_Exercise objective_: The required answer is each line in the entries below where "ramp" occurs.

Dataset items
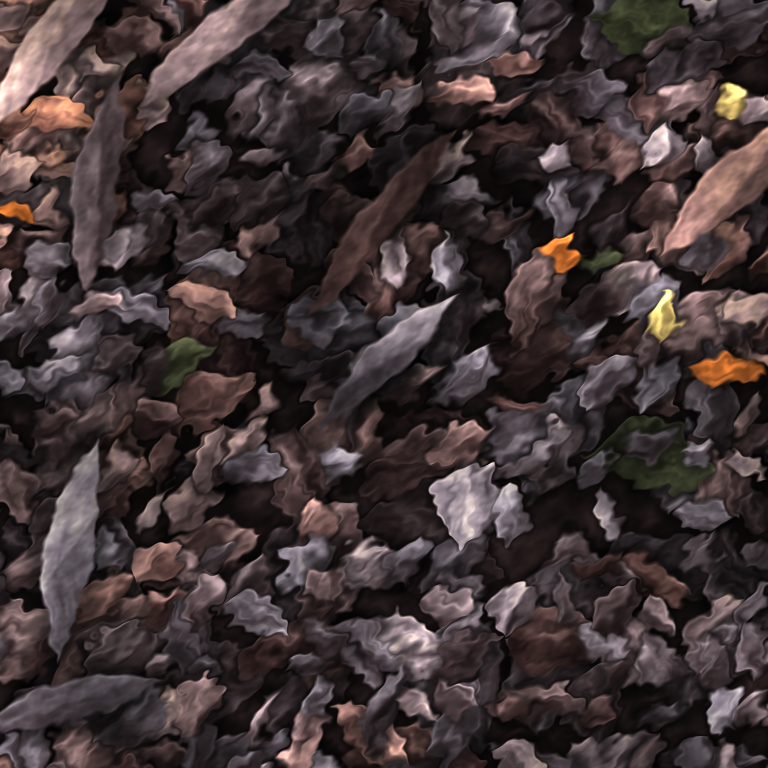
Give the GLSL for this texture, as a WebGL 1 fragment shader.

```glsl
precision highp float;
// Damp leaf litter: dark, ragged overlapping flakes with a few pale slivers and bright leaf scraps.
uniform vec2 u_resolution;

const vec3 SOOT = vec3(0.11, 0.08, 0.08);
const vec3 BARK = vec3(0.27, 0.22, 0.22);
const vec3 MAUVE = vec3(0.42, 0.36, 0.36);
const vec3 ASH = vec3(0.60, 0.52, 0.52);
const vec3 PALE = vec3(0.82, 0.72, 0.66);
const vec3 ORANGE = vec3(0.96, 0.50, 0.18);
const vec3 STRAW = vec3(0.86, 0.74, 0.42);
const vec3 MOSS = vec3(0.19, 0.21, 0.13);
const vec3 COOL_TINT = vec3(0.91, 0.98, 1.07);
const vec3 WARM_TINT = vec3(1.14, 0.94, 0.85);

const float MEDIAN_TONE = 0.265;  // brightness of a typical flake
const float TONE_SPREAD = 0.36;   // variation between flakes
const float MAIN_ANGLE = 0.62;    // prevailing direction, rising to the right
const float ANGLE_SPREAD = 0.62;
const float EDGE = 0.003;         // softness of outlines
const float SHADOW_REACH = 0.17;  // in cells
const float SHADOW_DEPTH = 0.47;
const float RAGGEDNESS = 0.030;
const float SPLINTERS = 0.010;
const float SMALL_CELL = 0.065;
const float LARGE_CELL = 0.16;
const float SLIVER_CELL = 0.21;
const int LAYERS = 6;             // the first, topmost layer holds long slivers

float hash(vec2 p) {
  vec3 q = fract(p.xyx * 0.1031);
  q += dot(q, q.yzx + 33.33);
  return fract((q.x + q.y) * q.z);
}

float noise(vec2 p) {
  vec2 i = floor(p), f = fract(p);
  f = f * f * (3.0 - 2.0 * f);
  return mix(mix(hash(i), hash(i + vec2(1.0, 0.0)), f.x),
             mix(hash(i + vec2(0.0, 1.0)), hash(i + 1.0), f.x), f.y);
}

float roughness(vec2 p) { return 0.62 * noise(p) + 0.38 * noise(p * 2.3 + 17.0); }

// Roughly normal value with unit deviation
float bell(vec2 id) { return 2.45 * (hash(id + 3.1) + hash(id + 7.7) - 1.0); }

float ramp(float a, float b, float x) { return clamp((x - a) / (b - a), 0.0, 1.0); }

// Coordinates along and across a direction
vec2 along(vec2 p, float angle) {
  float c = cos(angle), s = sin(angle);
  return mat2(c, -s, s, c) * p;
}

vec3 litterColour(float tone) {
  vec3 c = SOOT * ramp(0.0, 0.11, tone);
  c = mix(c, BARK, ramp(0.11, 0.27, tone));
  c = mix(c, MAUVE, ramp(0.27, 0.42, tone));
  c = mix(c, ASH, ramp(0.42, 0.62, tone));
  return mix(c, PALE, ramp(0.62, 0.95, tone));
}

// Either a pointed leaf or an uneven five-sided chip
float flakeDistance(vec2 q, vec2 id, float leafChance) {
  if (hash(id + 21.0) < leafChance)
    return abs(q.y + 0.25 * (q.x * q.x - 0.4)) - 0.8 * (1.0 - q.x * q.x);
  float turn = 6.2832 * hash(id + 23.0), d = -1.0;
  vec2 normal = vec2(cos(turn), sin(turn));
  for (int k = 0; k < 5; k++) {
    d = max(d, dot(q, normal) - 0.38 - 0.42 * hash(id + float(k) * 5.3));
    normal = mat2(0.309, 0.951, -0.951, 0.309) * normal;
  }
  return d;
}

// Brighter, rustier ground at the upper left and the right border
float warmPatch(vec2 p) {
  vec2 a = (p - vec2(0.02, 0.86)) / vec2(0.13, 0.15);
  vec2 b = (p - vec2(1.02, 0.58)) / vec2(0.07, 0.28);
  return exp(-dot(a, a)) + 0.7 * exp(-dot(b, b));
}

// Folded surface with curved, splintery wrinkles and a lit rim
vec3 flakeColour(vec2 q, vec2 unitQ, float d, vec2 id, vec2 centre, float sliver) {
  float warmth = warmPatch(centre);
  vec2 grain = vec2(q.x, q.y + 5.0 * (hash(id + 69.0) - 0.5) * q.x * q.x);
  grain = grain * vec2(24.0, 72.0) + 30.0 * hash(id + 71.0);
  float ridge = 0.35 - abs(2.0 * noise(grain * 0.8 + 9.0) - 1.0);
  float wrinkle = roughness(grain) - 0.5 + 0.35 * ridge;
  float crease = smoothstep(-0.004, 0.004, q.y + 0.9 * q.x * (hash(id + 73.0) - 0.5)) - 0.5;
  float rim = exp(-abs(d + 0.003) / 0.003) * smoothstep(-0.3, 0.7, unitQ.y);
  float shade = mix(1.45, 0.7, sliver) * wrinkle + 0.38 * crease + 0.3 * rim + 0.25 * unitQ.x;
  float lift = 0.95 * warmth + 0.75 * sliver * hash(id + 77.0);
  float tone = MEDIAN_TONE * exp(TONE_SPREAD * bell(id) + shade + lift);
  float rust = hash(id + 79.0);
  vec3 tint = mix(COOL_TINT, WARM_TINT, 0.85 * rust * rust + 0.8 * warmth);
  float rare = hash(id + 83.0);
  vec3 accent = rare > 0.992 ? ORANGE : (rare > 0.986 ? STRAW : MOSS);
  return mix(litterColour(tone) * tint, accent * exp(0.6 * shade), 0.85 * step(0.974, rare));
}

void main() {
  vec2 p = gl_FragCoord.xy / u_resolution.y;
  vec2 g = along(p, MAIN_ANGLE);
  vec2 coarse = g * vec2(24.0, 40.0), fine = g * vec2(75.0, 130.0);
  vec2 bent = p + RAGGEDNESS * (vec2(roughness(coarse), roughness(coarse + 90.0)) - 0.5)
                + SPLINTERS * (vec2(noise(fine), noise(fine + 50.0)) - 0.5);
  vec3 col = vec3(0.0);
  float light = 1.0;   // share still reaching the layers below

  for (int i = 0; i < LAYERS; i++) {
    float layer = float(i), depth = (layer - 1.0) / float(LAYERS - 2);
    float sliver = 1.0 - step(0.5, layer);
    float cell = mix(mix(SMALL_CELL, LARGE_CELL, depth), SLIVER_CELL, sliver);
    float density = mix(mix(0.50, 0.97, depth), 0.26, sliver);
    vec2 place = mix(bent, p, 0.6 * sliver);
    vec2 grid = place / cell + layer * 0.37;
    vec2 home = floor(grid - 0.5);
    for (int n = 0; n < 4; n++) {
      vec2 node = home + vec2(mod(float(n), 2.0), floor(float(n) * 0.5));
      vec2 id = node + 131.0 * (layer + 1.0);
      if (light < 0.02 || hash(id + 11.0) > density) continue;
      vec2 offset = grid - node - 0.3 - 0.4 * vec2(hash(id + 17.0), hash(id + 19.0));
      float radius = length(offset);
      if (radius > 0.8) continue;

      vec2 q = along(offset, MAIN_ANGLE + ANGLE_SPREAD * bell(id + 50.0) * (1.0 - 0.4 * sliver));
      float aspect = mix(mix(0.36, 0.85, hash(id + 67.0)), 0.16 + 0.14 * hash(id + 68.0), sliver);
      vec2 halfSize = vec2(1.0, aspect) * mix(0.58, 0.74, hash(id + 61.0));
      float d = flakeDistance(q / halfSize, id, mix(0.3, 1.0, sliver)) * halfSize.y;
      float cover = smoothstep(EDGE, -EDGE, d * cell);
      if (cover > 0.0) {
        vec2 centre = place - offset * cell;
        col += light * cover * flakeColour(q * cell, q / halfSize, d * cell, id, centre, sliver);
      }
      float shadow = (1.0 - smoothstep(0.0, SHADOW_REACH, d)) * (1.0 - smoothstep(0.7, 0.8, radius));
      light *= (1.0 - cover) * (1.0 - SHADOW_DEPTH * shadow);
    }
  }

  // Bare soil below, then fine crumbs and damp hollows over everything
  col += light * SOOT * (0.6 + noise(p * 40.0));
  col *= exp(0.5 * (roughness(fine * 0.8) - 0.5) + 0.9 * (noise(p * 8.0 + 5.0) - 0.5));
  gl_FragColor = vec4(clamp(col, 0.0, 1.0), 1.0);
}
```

* * *

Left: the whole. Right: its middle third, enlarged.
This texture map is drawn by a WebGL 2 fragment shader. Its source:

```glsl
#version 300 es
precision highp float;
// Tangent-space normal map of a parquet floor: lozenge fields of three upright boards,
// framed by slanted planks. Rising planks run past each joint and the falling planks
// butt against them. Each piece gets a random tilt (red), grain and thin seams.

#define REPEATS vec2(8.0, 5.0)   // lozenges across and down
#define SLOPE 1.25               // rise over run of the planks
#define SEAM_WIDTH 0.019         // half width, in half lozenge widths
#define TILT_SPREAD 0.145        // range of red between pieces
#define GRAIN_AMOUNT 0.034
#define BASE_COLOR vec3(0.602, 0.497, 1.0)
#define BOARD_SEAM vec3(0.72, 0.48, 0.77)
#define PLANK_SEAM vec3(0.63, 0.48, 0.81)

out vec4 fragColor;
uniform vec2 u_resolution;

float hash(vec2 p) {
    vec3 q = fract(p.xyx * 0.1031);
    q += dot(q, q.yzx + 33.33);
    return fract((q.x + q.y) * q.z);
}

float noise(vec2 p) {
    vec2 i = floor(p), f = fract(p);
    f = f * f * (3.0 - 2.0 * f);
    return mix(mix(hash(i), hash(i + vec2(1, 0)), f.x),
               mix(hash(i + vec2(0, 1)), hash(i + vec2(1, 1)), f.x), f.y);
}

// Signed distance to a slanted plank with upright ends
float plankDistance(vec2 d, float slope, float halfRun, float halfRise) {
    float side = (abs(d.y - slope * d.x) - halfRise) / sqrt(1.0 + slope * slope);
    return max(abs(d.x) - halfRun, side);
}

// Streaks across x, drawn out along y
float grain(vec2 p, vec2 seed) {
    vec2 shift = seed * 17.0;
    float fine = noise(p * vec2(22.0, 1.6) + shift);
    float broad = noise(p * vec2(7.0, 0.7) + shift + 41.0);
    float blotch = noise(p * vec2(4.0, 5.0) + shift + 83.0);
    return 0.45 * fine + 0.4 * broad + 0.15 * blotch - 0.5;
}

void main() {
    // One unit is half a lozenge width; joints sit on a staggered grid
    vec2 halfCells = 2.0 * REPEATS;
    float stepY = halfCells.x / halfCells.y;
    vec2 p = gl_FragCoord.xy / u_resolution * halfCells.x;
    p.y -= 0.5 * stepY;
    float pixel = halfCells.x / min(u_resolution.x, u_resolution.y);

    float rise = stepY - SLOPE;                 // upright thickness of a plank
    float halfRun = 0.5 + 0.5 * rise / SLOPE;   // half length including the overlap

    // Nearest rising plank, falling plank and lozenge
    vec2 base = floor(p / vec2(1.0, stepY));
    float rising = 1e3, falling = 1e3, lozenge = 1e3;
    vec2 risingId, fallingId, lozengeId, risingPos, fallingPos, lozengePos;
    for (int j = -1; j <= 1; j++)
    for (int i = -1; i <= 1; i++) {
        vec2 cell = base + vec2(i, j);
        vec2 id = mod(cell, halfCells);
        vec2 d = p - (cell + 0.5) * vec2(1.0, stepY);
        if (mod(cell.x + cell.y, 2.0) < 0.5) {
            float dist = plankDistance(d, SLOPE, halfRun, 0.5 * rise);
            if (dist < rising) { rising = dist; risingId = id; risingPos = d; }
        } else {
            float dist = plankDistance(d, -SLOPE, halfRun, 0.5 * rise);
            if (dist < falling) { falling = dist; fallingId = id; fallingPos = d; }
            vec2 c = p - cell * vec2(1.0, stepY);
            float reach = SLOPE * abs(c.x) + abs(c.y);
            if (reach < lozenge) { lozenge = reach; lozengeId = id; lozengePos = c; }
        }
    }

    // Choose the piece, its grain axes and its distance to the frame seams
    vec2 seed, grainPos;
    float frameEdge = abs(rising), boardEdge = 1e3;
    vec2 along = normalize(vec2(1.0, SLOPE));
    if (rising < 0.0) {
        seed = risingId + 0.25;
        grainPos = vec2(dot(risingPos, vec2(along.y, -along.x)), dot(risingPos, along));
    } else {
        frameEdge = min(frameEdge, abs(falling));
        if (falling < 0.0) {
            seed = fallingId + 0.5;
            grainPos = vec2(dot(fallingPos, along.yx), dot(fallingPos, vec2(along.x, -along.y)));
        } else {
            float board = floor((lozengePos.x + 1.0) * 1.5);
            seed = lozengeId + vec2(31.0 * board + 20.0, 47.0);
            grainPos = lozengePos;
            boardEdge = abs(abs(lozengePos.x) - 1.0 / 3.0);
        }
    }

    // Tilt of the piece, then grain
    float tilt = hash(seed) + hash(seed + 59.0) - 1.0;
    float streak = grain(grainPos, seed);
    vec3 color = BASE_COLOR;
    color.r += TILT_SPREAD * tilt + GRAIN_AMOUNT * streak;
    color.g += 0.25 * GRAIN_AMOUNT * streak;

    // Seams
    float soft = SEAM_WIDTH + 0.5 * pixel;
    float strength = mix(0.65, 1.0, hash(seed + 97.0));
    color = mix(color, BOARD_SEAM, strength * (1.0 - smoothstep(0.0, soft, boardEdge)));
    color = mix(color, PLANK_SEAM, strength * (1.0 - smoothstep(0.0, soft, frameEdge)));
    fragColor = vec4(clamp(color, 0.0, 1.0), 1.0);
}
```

_Result of this exercise_:
float ramp(float a, float b, float x) { return clamp((x - a) / (b - a), 0.0, 1.0); }
  vec3 c = SOOT * ramp(0.0, 0.11, tone);
  c = mix(c, BARK, ramp(0.11, 0.27, tone));
  c = mix(c, MAUVE, ramp(0.27, 0.42, tone));
  c = mix(c, ASH, ramp(0.42, 0.62, tone));
  return mix(c, PALE, ramp(0.62, 0.95, tone));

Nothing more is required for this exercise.